Sadly, my first memory of John Lennon was his death. It’s a terrible, inauspicious introduction to a man’s life, but I was very young, born long after The Beatles had come and gone. Only three years old, that I remember at all is rather strange. Faint images of sadness and confusion linger in the darker corners of my memory. Reporters spoke about it on the news in their bland, works-for-all-time-zones voices. I knew a wife and child were very sad that cold, December night.
Years later, I learned that Mr. Lennon was shot five times, killed by lunatic that couldn’t decide if his motives were religious, political, or pathological. History taught me that John Lennon was an important man, not just for his music, but for the message he brought to the world. Learning about this man and his dream only served to resurrect the sadness, this time with clear definition and subsequent confusion.
Why? In my eyes, Mr. Lennon was a man who cared very deeply about a world that didn’t care for itself. Unfortunately, history has also taught me that too many men with similar ideals have suffered similar fates.
But that day came and went. Later experiences with Lennon’s music painted a much brighter picture. Thankfully, I had many people in my life, namely my brother-in-law, whose musical catalogs reserved a special place for The Beatles and John Lennon. Admittedly, I enjoyed The Beatles popular music most. A Hard Day’s Night, Help!, Love Me Do… All these songs painted a clear picture of the generation that The Beatles fostered. It was a time of transition, change, acceptance. Frontiers were explored, boundaries broken. Teenagers broke through the catatonic molds that many endured in previous generations. They were people, with ideas and feelings; not robots to be educated, married, and pushed into work (or home keeping).

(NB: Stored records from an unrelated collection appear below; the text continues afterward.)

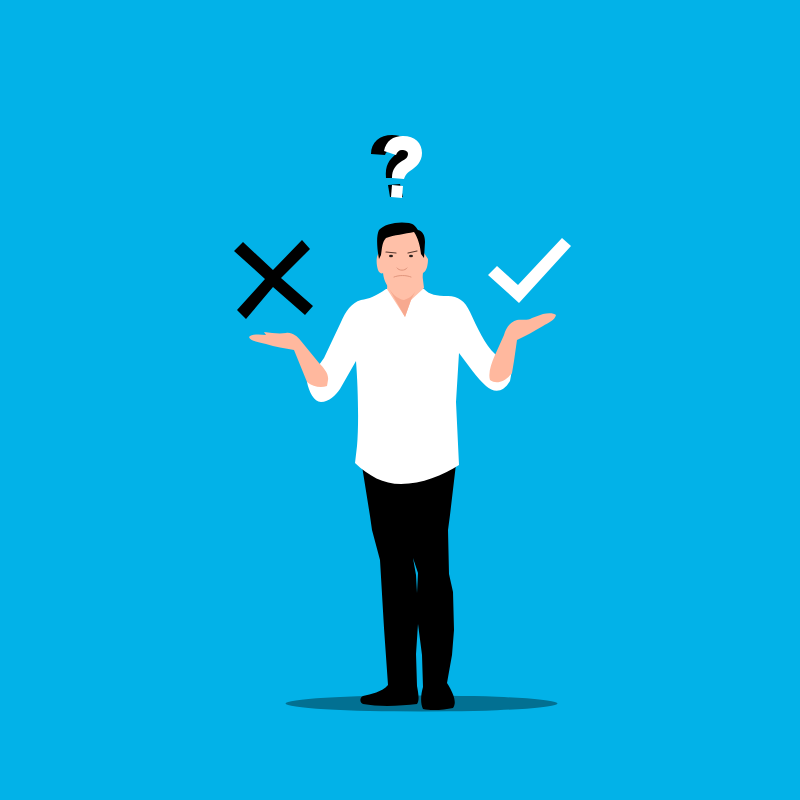
<!DOCTYPE html>
<html lang="en">
<head>
<meta charset="utf-8">
<title>Right or wrong decision</title>
<style>
:root {
  --sky: #02b2e8;
  --shadow: #027092;
  --ink: #000;
  --paper: #fff;
  --skin: #ffc0a8;
  --skin-arm: #ffb89e;
  --skin-shade: #f7a98f;
  --line: #e0957c;
}
html, body { margin: 0; width: 800px; height: 800px; overflow: hidden; background: var(--sky); }
svg { display: block; }
.shadow { fill: var(--shadow); }
.ink { fill: var(--ink); }
.paper { fill: var(--paper); }
.skin { fill: var(--skin); }
.arm { fill: var(--skin-arm); }
.shade { fill: var(--skin-shade); }
.features { fill: none; stroke: var(--line); stroke-width: 1; stroke-linecap: round; }
.brows { fill: none; stroke: #5b3a30; stroke-width: 1.2; stroke-linecap: round; }
.eyes { fill: #2b211d; }
</style>
</head>
<body>
<svg width="800" height="800" viewBox="0 0 800 800" role="img" aria-label="A man shrugs between a cross and a check mark, with a question mark above his head">
  <rect width="800" height="800" fill="var(--sky)"/>
  <ellipse class="shadow" cx="421.500" cy="703.500" rx="136" ry="8"/>

  <g id="question-mark">
    <path class="ink" d="M371 154C371 142 380 135 392 135C397 135 401 136 404 138L410 156C403 161 400 166 401 178H386C385 165 389 160 396 154L392 151C388 150 386 152 385 155Z"/>
    <path class="ink" d="M388 185L400 184L403 197H390Z"/>
    <path class="paper" d="M384 151C386 141 393 136 403 136C415 136 422 143 422 153C422 162 416 167 410 171C406 174 405 176 404 179L392 178C392 169 396 165 402 161C406 159 408 157 408 154C408 151 405 150 402 150C399 150 397 152 396 155Z"/>
    <path class="paper" d="M392 185L403 186L402 198L391 197Z"/>
  </g>

  <polygon id="cross" class="ink" points="243,242 273,270 302,240 310,249 281,278 313,306 305,315 273,287 246,319 237,310 265,279 234,251"/>
  <polygon id="check-mark" class="paper" points="497,266 518,285 562,238 571,246 519,303 488,275"/>

  <g id="trousers-and-shoes" class="ink">
    <path d="M362 466L370 516L372 530L380 560L384 628L388 685C382 692 371 694 363 696C359 698 360 703 363 704C379 707 401 706 417 704C420 700 418 692 417 686L416 654L418 624L422 655L423 687C421 694 420 703 423 709C431 711 444 710 453 708C457 703 454 694 447 683L452 655L454 630L453 592L449 574L448 530L450 515L456 464Z"/>
  </g>
  <path id="leg-gap" fill="var(--sky)" d="M413 558L418 573L417 593L416 575Z"/>

  <g id="shirt" class="paper">
    <path d="M386 289C376 296 369 299 361 300C351 303 346 311 341 322L324 358L307 382C309 392 314 402 321 402C329 402 336 395 340 389L356 361C358 387 359 424 357 446L355 463C369 476 383 484 401 484C422 484 443 475 459 465L456 402L459 353C468 365 477 378 486 386C494 393 503 393 510 381L512 370L495 354C485 345 477 327 470 312C465 301 458 296 448 296C436 296 430 295 424 289Z"/>
  </g>

  <g id="left-arm" class="arm">
    <path d="M249 337C251 334 259 334 266 335L264 332C272 333 279 334 286 333C292 332 297 336 301 341L319 363C324 368 329 374 328 380L327 386C321 388 313 387 307 382L294 350C285 348 275 347 266 344C258 342 250 341 249 337Z"/>
  </g>
  <g id="right-arm" class="arm">
    <path d="M490 380C488 373 491 364 495 355L504 335C506 328 510 322 517 320C522 319 527 321 532 318L543 314C548 313 554 313 556 315C555 320 548 323 543 326C534 331 526 336 517 340L514 361L512 373C506 381 497 385 490 380Z"/>
  </g>

  <g id="head">
    <path class="skin" d="M388 276L387 289L405 317L411 300L424 288L422 272Z"/>
    <path class="shade" d="M387 285C391 293 397 299 404 300C411 298 415 293 417 288L411 300L405 317Z"/>
    <path class="skin" d="M379 253C376 256 376 263 378 270C379 273 382 274 383 273C384 282 388 288 394 293C399 296 410 296 415 291C420 286 422 280 423 273C427 271 428 264 428 259L424 253L417 231L385 235Z"/>
    <path class="ink" d="M379 259C377 248 376 236 379 230C384 224 398 221 409 223C414 224 416 227 418 230C423 231 425 236 425 242L424 258L421 254C420 245 418 238 414 232C405 234 394 235 386 238C382 242 382 249 381 255Z"/>
    <path class="brows" d="M386 252L396 253M408 253L417 251"/>
    <g class="eyes">
      <ellipse cx="391" cy="256" rx="2" ry="1.200"/>
      <ellipse cx="411" cy="256" rx="2" ry="1.200"/>
    </g>
    <path class="features" d="M397 268C399 271 405 271 407 268M394 277C399 275 406 275 411 277"/>
  </g>
</svg>
</body>
</html>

Then, at a peak of popularity that no other artist(s) had enjoyed, the Beatles abandoned the style that defined their career and changed their approach, forgoing the usual write-record-tour pattern to spend much of their time in the studio, creating new sounds, exploring new ideas and philosophies.
It was an adventurous time in music history, and I understood very clearly that all music since has owed something to John and Paul’s brilliance. Then, it all ended. As with many bands prior, the Beatles disbanded, leaving its members to pursue different destinies, none of which would bring them together again. History has placed blame in strange places, namely on Lennon’s and McCartney’s spouses. I’ve never given credence to those ideas. One only need listen to Watching the Wheels to understand John’s decision: “I just had to let it go.” Fame takes its toll, and history recalls that celebrity was not something with which Lennon was comfortable; fame made his music less personal, invading his privacy, his life, and the components that drove him creatively. Once detached from the umbilical that was the Beatles’ machine, Lennon’s career became one of self-exploration, a musical journey through a man’s perspective that didn’t understand the hate and nonsense that plagued our world. With chart hits and fame out of the equation, he would write music for himself and his family. As heard in his masterpiece Imagine, we were invited “to join [them]” along the path towards something better.
In later years, people thought him eccentric and crazy. Some Beatles fans never forgave him for his decision to leave the band. Many others didn’t understand his solo music. But the respect for his personality, intelligence, and charm–unspoken as sometimes it may have been–continued. The music from John Lennon–solo auteur and family man–was witty and satirical; thoughtful and imaginative; an invitation.
It is true. We lost an important man that December evening. Yet, moreso than the regret many feel in losing him, we celebrate the man who truly lived, enjoying the roller coaster, indulging passion, pursuing a utopian ideal that, for never, seemed felt out of reach.
Happy Birthday, Mr. Lennon. We still imagine. We still dream,.
Thank you for reading my article. In closing, I’ve chosen my favorite Beatles song, written by Lennon, one I feel suits the day perfectly.